Originally Posted by EddieHarren
Goodgrouper, I don't know how many Rem 700 actions that you have worked on recently. I have been in the business of building rifles on mostly Rem actions for nearly 20 years. I used 722, 721, 600, XP-100, 7 and 700 actions for builds ranging from BR Hunter class rifles to LE tactical sniper and counter sniper rifles, as well as many hunting rifles both big game and varmint. Sometime in the last 3 or 4 years the quality and tolerences on Rem actions has gotten noticably better. I have been told that they went to newer CNC machinery. I don't have any proof that they went to new machinery but I know that the latest actions are closer to square and concentric than ever before.
Most of the problems I have seen have been in the barrels. However, there have been a frequent amount that have not been drilled and tapped straight, and I have worked on several lately that even after installing 20 minutes into the rings, the bullets were still landing low at 100 yards--sometimes going below the target board. This problem has several causes but the barrel not being threaded into the receiver straight is usually the main reason.
Then there are less than 10%(guessing) that make contact on both locking lugs and if they do, it is just partially.
Then there's the new trigger. POS. They have already heard of many stories of triggers going off prematurely when it is cold outside. I have seen two of these personally so far.
Then there is the dropping of their LSS (they still offer it but only in 257 Wby) model with the laminated stock. So now we have to buy either a Sendero with the HS stock or a Tupperware XCR, SPS, SPS stainless, or a wood stocked CDL sf. So basically, we have the choice of the HS or nothing.
Then there is the heavy bead blasting on the SPS which looks like dung from a yak which simply is easier to use because it covers blemishes easier.

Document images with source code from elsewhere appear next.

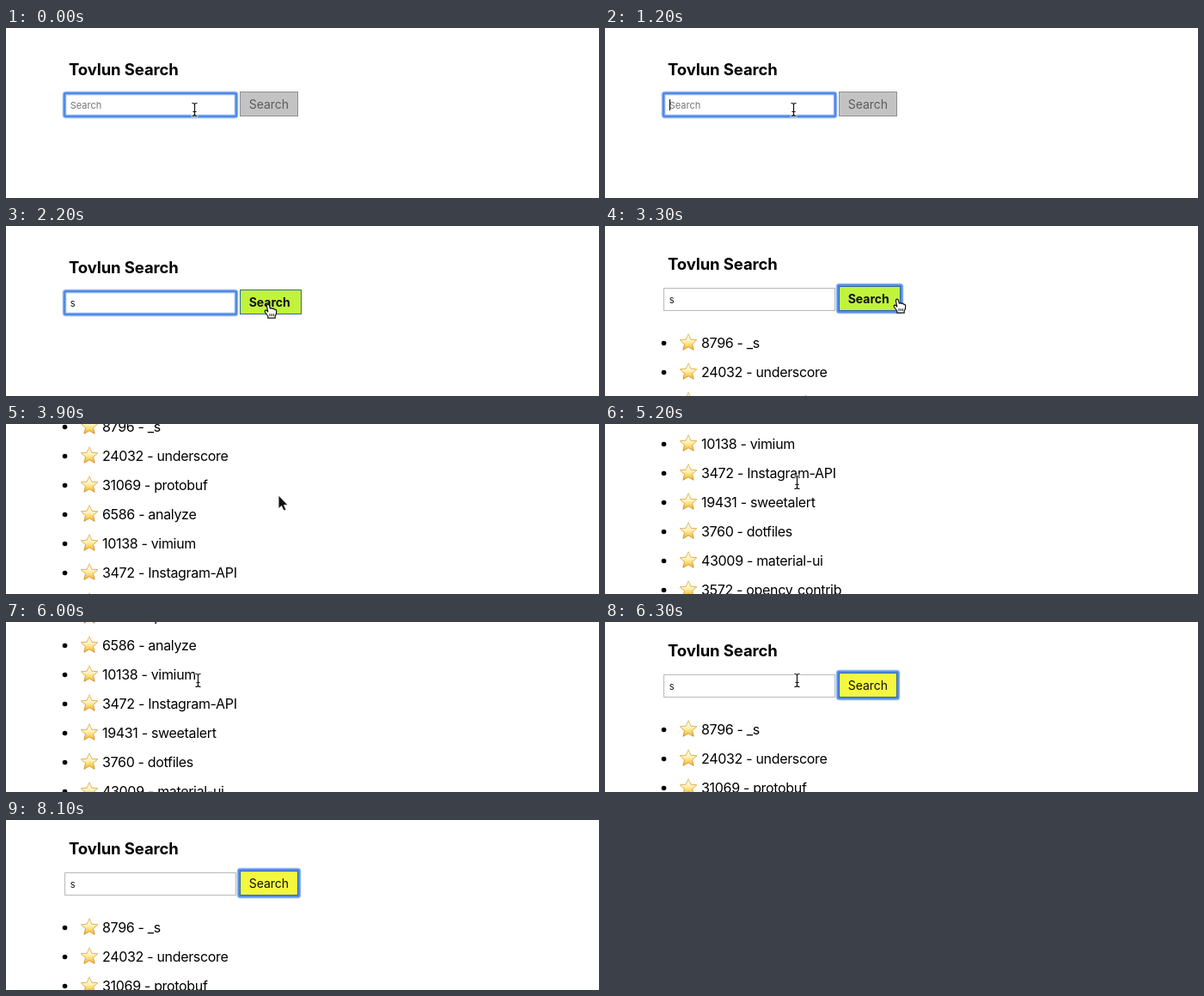
These frames come from a looping animation (690 by 198 pixels, 8.2 s). An HTML page:

```html
<!DOCTYPE html>
<html lang="en">
<head>
<meta charset="utf-8">
<title>Tovlun Search</title>
<style>
html, body { margin: 0; width: 100%; height: 100%; overflow: hidden; background: #fff; }
svg { display: block; width: 690px; height: 198px; font-family: Inter, "Open Sans", sans-serif; }
.title { font-size: 18.5px; font-weight: 700; letter-spacing: -.1px; }
.btn { font-size: 14px; }
.small { font-size: 11px; }
.row { font-size: 16px; letter-spacing: -.32px; }
.ring rect { fill: none; stroke: #4382e8; }
</style>
</head>
<body>
<svg viewBox="0 0 690 198">
  <defs>
    <linearGradient id="gold" x1="0" y1="0" x2="0" y2="1">
      <stop offset="0" stop-color="#fffbe6"/>
      <stop offset=".45" stop-color="#fff3bd"/>
      <stop offset=".75" stop-color="#fbd35a"/>
      <stop offset="1" stop-color="#f0b23a"/>
    </linearGradient>
    <linearGradient id="rim" x1="0" y1="0" x2="0" y2="1">
      <stop offset="0" stop-color="#e6c272"/>
      <stop offset="1" stop-color="#d4912f"/>
    </linearGradient>
  </defs>

  <g id="page">
    <text class="title" x="73" y="55">Tovlun Search</text>

    <rect x="68.5" y="76.5" width="199" height="26" fill="#fff" stroke="#b9b9b9"/>
    <g id="inputRing" class="ring"></g>
    <text id="query" class="small" x="74.7" y="94"></text>
    <rect id="caret" y="83" width="1" height="13"/>

    <g id="btnRing" class="ring"></g>
    <rect id="btnBox" x="272.5" y="74.5" height="28"/>
    <text id="btnText" class="btn" x="282.7" y="94">Search</text>

    <g id="list"></g>
  </g>

  <g id="cursor">
    <g id="beam" fill="none" stroke-linecap="square">
      <path d="M-2.5-7.5Q0-7.5 0-5.5V5.5Q0 7.5-2.5 7.5M2.5-7.5Q0-7.5 0-5.5M0 5.5Q0 7.5 2.5 7.5M-1.5 2.5H1.5" stroke="#fff" stroke-width="2.6"/>
      <path d="M-2.5-7.5Q0-7.5 0-5.5V5.5Q0 7.5-2.5 7.5M2.5-7.5Q0-7.5 0-5.5M0 5.5Q0 7.5 2.5 7.5M-1.5 2.5H1.5" stroke="#111" stroke-width="1.2"/>
    </g>
    <path id="arrow" d="M-.7-1V14.5L2.8 11.4L5.4 17L8.2 15.8L5.7 10.4H10.2Z" fill="#111" stroke="#fff" stroke-width=".8"/>
    <g id="hand" stroke="#111" stroke-width="1.2" stroke-linejoin="round">
      <path d="M-3.2 8.2V6L-6.5 1.5Q-7.5-.5-5.5-.8Q-4.2-.7-3.2 1L-4.6-5.8Q-4.7-7.8-3.2-7.9Q-1.9-7.8-1.5-6L-.7-2.8Q.8-4.1 1.9-2.5Q3.5-3.4 4.4-1.8Q6.4-2.1 6.7.2Q6.9 3.5 5.2 6V8.2Z" fill="#fff"/>
      <path d="M-1 3.2V6M1.2 3.2V6M3.4 3.2V6" fill="none" stroke-width="1"/>
    </g>
  </g>
</svg>

<script>
const LOOP = 8200, STEP = 100;
const $ = id => document.getElementById(id);
const set = (el, attrs) => { for (const k in attrs) el.setAttribute(k, attrs[k]); };
const show = (el, on) => { el.style.display = on ? "" : "none"; };

function add(parent, tag, attrs, text = "") {
  const el = document.createElementNS("http://www.w3.org/2000/svg", tag);
  set(el, attrs);
  el.textContent = text;
  parent.append(el);
  return el;
}

const repos = ["8796 - _s", "24032 - underscore", "31069 - protobuf", "6586 - analyze",
  "10138 - vimium", "3472 - Instagram-API", "19431 - sweetalert", "3760 - dotfiles",
  "43009 - material-ui", "3572 - opencv_contrib"];

const star = Array.from({ length: 10 }, (_, i) => {
  const r = i % 2 ? 4.7 : 10.3, a = (i / 5 - 0.5) * Math.PI;
  return (97 + r * Math.cos(a)).toFixed(1) + "," + (r * Math.sin(a)).toFixed(1);
}).join(" ");

repos.forEach((name, i) => {
  const row = add($("list"), "g", { transform: `translate(0 ${140 + 34 * i})` });
  add(row, "circle", { cx: 68.5, cy: 0.5, r: 2.8 });
  add(row, "polygon", { points: star, fill: "url(#gold)", stroke: "url(#rim)",
    "stroke-width": 1, "stroke-linejoin": "round" });
  add(row, "text", { class: "row", x: 112, y: 6 }, name);
});

// Soft focus outline: pairs of [stroke width, opacity]
function makeRing(group, x, y, h) {
  return [[5, 0.3], [3, 0.85]].map(([w, o]) =>
    add(group, "rect", { x, y, height: h, rx: 1.5, "stroke-width": w, "stroke-opacity": o }));
}
makeRing($("inputRing"), 68, 76, 27).forEach(r => set(r, { width: 200 }));
const btnRing = makeRing($("btnRing"), 271, 73, 31);

const scrollKeys = [[3200, 0], [3300, 4], [3400, 20], [3600, 70], [3800, 125], [4000, 148],
  [4200, 153], [4400, 153], [4700, 195], [5000, 242], [5200, 253], [5900, 253],
  [6000, 215], [6200, 45], [6300, 15]];
const cursorKeys = [[1800, 219.5, 95], [1900, 224, 103], [2000, 246, 123], [2100, 288, 108],
  [2200, 308, 99], [2400, 308, 99], [2600, 343, 93], [3700, 343, 93], [3800, 336, 88],
  [4200, 263, 72], [4500, 263, 72], [4800, 223.5, 68]];
const shapeKeys = [[0, "beam"], [2000, "arrow"], [2200, "hand"], [3500, "arrow"],
  [4800, "beam"], [7000, ""]];
const lookKeys = [[0, "off"], [1400, "ready"], [2200, "hover"], [3500, "ready"]];
const looks = {
  off: { fill: "#c3c3c3", stroke: "#8f8f8f", ink: "#5c5c5c", width: 67, weight: 400 },
  ready: { fill: "#f4f73f", stroke: "#34679f", ink: "#111", width: 67, weight: 400 },
  hover: { fill: "#c1f33d", stroke: "#2c6aa0", ink: "#111", width: 71, weight: 700 }
};

const latest = (keys, t) => keys.filter(k => k[0] <= t).pop()[1];

function tween(keys, t, col = 1) {
  const i = keys.findIndex(k => k[0] > t);
  if (i === 0) return keys[0][col];
  if (i < 0) return keys[keys.length - 1][col];
  const a = keys[i - 1], b = keys[i];
  return a[col] + (b[col] - a[col]) * (t - a[0]) / (b[0] - a[0]);
}

function draw(t) {
  const typed = t >= 1400, clicked = t >= 2400;
  const look = looks[latest(lookKeys, t)], shape = latest(shapeKeys, t);

  set($("page"), { transform: `translate(0 ${-Math.round(tween(scrollKeys, t))})` });
  $("query").textContent = typed ? "s" : "Search";
  set($("query"), { fill: typed ? "#111" : "#757575" });
  set($("caret"), { x: typed ? 81 : 75 });
  show($("caret"), typed ? t < 1900 : Math.floor((t + 300) / 500) % 2 === 1);

  show($("inputRing"), !clicked);
  show($("btnRing"), clicked);
  btnRing.forEach(r => set(r, { width: look.width + 3 }));
  set($("btnBox"), { fill: look.fill, stroke: look.stroke, width: look.width });
  set($("btnText"), { fill: look.ink, "font-weight": look.weight });
  show($("list"), t >= 2900);

  for (const id of ["beam", "arrow", "hand"]) show($(id), id === shape);
  set($("cursor"), { transform: `translate(${tween(cursorKeys, t)} ${tween(cursorKeys, t, 2)})` });
}

const start = performance.now();
function tick() {
  const t = (performance.now() - start) % LOOP;
  draw(Math.floor(t / STEP) * STEP);
  requestAnimationFrame(tick);
}
tick();
</script>
</body>
</html>
```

So we have a low priced, Tupperware stocked, non straight threaded, non contact making, bad trigger, bad barreled, gun we have to use windage screw bases and Burris inserts just to get it dialed in at 100 yards! Then we rip off all that bad crap, install better components and wind up with a gun that actually costs MORE than a custom rifle when we're finished. Of course, not all Remmy's are as bad as I explained. But how do you know which ones aren't? You just have to cross your fingers and hope you get a good one. Back in the day, your odds were better of getting a good one. That is all I'm saying.